■ **What the exercise asks**
Look through the material below and show every line with the word "stroke".

■ **Data for analysis**
[Start of Attachment]
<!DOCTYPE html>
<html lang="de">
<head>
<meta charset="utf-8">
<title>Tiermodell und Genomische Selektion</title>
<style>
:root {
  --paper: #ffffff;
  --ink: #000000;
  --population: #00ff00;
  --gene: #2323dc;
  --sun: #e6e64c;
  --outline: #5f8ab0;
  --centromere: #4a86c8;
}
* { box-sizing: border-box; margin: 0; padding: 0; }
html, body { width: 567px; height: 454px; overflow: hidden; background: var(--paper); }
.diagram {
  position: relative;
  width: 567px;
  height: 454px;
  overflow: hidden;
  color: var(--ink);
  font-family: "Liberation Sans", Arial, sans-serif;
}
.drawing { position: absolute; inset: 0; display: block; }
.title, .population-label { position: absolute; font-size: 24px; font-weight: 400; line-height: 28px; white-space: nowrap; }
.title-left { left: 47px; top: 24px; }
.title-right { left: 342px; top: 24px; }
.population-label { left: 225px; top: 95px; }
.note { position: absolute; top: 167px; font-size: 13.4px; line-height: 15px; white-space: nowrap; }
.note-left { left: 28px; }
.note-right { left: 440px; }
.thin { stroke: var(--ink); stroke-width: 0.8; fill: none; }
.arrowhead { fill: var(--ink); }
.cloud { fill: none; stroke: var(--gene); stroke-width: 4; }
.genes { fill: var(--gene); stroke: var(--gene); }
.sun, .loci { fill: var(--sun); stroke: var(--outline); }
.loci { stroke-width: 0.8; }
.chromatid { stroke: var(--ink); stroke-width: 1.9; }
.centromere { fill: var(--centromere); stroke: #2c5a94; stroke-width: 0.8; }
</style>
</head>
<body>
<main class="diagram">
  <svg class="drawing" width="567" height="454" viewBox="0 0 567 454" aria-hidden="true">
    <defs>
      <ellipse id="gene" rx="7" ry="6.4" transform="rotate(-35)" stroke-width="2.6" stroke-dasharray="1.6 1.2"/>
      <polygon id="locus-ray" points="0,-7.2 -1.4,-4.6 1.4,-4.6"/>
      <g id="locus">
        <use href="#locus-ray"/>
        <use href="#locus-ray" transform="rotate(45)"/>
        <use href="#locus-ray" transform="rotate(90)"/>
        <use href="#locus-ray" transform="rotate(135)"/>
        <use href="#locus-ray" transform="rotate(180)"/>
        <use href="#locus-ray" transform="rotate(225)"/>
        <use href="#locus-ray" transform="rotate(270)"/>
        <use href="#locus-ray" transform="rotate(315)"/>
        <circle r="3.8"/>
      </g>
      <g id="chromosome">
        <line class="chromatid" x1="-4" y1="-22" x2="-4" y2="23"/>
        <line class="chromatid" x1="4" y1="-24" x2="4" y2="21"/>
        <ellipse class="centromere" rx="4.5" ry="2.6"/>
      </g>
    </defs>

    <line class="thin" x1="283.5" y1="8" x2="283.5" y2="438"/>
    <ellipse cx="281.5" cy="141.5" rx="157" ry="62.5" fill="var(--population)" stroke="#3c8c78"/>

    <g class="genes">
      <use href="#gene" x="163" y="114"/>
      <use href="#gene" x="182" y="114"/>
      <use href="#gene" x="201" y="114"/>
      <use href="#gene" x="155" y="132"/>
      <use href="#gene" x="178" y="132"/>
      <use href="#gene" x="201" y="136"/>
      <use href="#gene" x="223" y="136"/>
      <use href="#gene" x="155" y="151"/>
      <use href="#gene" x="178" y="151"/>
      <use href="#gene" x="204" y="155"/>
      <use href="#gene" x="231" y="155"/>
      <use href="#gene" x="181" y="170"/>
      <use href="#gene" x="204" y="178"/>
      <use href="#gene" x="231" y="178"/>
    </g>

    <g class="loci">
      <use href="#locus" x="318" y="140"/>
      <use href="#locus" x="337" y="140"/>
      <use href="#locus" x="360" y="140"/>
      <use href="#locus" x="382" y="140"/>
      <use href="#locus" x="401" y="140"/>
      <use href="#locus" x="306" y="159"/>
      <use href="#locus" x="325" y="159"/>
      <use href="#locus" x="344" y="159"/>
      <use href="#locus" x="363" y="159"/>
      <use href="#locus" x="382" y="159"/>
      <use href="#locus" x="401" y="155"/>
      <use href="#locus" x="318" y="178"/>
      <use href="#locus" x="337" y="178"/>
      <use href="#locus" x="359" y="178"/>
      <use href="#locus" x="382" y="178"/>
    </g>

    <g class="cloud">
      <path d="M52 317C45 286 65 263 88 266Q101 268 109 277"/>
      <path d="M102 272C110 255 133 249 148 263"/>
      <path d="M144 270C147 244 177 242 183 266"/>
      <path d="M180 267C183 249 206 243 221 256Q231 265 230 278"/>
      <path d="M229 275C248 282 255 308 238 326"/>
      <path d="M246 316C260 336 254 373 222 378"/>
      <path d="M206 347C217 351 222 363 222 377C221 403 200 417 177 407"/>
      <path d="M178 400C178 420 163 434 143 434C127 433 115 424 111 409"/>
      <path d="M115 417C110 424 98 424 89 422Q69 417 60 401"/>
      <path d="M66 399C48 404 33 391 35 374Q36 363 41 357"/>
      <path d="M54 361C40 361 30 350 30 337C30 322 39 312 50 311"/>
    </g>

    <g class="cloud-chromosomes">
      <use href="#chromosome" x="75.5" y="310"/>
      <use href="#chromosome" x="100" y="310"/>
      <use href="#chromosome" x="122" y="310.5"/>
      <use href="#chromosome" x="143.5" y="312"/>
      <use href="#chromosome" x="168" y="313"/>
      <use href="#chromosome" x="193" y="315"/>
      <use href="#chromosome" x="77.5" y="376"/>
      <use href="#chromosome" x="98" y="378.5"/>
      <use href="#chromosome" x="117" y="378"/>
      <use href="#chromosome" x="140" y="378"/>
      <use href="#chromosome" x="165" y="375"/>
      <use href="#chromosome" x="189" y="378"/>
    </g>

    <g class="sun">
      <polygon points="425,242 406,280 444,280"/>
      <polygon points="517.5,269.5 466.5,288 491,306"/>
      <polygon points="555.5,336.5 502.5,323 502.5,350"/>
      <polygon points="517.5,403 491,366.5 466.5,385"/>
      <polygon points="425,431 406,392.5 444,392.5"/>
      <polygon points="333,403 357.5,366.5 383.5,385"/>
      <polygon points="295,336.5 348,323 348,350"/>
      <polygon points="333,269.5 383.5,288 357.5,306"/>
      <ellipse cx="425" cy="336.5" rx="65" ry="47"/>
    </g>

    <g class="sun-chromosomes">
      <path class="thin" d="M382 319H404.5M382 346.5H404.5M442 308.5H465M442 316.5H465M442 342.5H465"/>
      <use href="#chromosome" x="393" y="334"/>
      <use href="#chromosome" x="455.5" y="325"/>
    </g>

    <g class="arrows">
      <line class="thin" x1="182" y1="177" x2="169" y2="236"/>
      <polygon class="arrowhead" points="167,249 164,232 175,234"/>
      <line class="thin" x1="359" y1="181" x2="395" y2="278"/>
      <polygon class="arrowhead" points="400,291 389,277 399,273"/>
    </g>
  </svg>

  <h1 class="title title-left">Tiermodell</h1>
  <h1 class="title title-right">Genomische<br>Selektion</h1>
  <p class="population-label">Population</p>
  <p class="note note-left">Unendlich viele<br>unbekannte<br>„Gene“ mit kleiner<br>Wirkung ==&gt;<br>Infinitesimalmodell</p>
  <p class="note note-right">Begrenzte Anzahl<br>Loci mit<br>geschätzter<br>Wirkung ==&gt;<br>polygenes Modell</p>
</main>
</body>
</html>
[End of Attachment]
■ **Solution to this problem**
.thin { stroke: var(--ink); stroke-width: 0.8; fill: none; }
.cloud { fill: none; stroke: var(--gene); stroke-width: 4; }
.genes { fill: var(--gene); stroke: var(--gene); }
.sun, .loci { fill: var(--sun); stroke: var(--outline); }
.loci { stroke-width: 0.8; }
.chromatid { stroke: var(--ink); stroke-width: 1.9; }
.centromere { fill: var(--centromere); stroke: #2c5a94; stroke-width: 0.8; }
      <ellipse id="gene" rx="7" ry="6.4" transform="rotate(-35)" stroke-width="2.6" stroke-dasharray="1.6 1.2"/>
    <ellipse cx="281.5" cy="141.5" rx="157" ry="62.5" fill="var(--population)" stroke="#3c8c78"/>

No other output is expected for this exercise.